Pakistan is facing enormous oral health and socio-political challenges due to inadequate health services to address the needs of the population. A survey from World Fact-book (2012) showed that the health and social sector of Pakistan is one of the most neglected sectors in the country due to various geo-political factors. The poor, the rural population, women and children are generally the ones ignored at the hands of these health care sectors. With only 2% GDP spent on health sector, the resources are scarce. This is the main reason behind shifting of majority of the medical practices from public to private sectors that too are not tightly regulated for quality nor questioned for being overly expensive.
Quackery is another dilemma. Smiles being ruined rather buttered at the cost of mere pennies without any regulatory body acting promptly, is a major step back in improving living standards of the people and eliminating exploitation.

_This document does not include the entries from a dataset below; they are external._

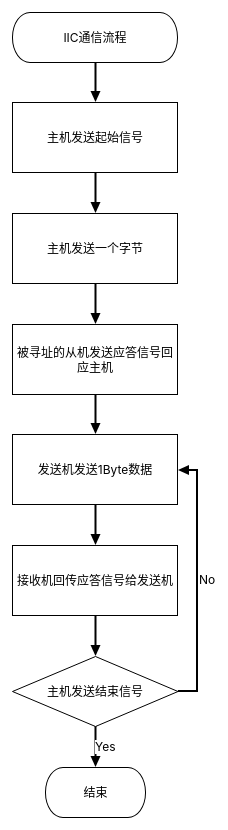
<!DOCTYPE html>
<html lang="zh-CN">
<head>
<meta charset="utf-8">
<title>IIC通信流程</title>
<style>
:root { --ink: #000; --paper: #fff; }
* { box-sizing: border-box; }
html, body { margin: 0; background: var(--paper); }
body { width: 228px; height: 830px; overflow: hidden; }
.flowchart {
  position: relative; width: 228px; height: 830px; overflow: hidden;
  color: var(--ink);
  font: 12px/15px Inter, "Noto Sans CJK SC", sans-serif;
}
.connectors { position: absolute; left: 0; top: 0; }
.connectors .line { fill: none; stroke: var(--ink); stroke-width: 2; }
.connectors .decision-shape { fill: var(--paper); stroke: var(--ink); stroke-width: 1; }
.node {
  position: absolute; left: 12px; width: 166px; height: 71px;
  display: flex; align-items: center; justify-content: center;
  text-align: center; white-space: nowrap;
}
.step, .terminal { border: 1px solid var(--ink); background: var(--paper); }
.terminal { height: 51px; border-radius: 18px / 25px; }
.start { top: 12px; }
.step-start-signal { top: 102px; }
.step-send-byte { top: 213px; }
.step-slave-ack { top: 324px; }
.step-send-data { top: 434px; }
.step-receiver-ack { top: 545px; }
.decision { top: 656px; }
.end { top: 767px; left: 45px; width: 101px; }
.branch { position: absolute; background: var(--paper); line-height: 14px; }
.branch-yes { left: 95px; top: 740px; }
.branch-no { left: 199px; top: 573px; }
</style>
</head>
<body>
<main class="flowchart">
  <svg class="connectors" width="228" height="830" viewBox="0 0 228 830" aria-hidden="true">
    <defs>
      <polygon id="arrowhead" points="0,0 -5,-11 5,-11"/>
    </defs>
    <path class="line" d="M95.5 62V94M95.5 172V205M95.5 283V316M95.5 394V426M95.5 504V537M95.5 615V648M95.5 726V759"/>
    <path class="line" d="M178 691H197V470H187"/>
    <use href="#arrowhead" x="95.5" y="102"/>
    <use href="#arrowhead" x="95.5" y="213"/>
    <use href="#arrowhead" x="95.5" y="324"/>
    <use href="#arrowhead" x="95.5" y="434"/>
    <use href="#arrowhead" x="95.5" y="545"/>
    <use href="#arrowhead" x="95.5" y="656"/>
    <use href="#arrowhead" x="95.5" y="767"/>
    <use href="#arrowhead" transform="translate(178 470) rotate(90)"/>
    <polygon class="decision-shape" points="95.5,656.5 178,691.5 95.5,726.5 12.5,691.5"/>
  </svg>

  <div class="node terminal start">IIC通信流程</div>
  <div class="node step step-start-signal">主机发送起始信号</div>
  <div class="node step step-send-byte">主机发送一个字节</div>
  <div class="node step step-slave-ack">被寻址的从机发送应答信号回<br>应主机</div>
  <div class="node step step-send-data">发送机发送1Byte数据</div>
  <div class="node step step-receiver-ack">接收机回传应答信号给发送机</div>
  <div class="node decision">主机发送结束信号</div>
  <div class="node terminal end">结束</div>

  <span class="branch branch-yes">Yes</span>
  <span class="branch branch-no">No</span>
</main>
</body>
</html>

Periodontal disease and Oral cancer are the first and second most common diseases found in Pakistan respectively. A study found use of areca nut in 74% of primary school children in Pakistan. Cultural acceptances combined with cheap availability of such products are the reasons for prevalence of this habit, which is one of the major causes of Oral Cancer.
In order to address the oral health related problems of the country, emphasis needs to be given to improve the social and economic conditions of the people. Secondly, we need to develop an oral public health policy that can provide a roadmap to navigate all the resources to where they are needed the most. Functioning regulatory body to monitor false dental practice and to take prompt action is a dire need.
The Pakistan Medical & Dental Council (PMDC) needs to drop its prejudice, so that trained public health specialists can jump in to help improve oral health of the people. Also, we need to realize the importance of a separate Dental Council for not only better functioning but also implementation of Dental Health related issues. The foundation of Pakistan Dental Council will ensure that right people are putting their utmost efforts into the right area.
Scientific record keeping and data collection at public and private dental setups should be encouraged to measure the highs and lows. A muscular role needs to be played by our government at federal, provincial and local levels to first and foremost allocate dentists in areas where there is no treatment facility and distribute manpower suitably among the population. Quality resources should be made available to these dentists so that the population may be benefited.
Furthermore, regulation of betel quid and areca nut sales by increasing taxation or completely banning the products will be highly implausible.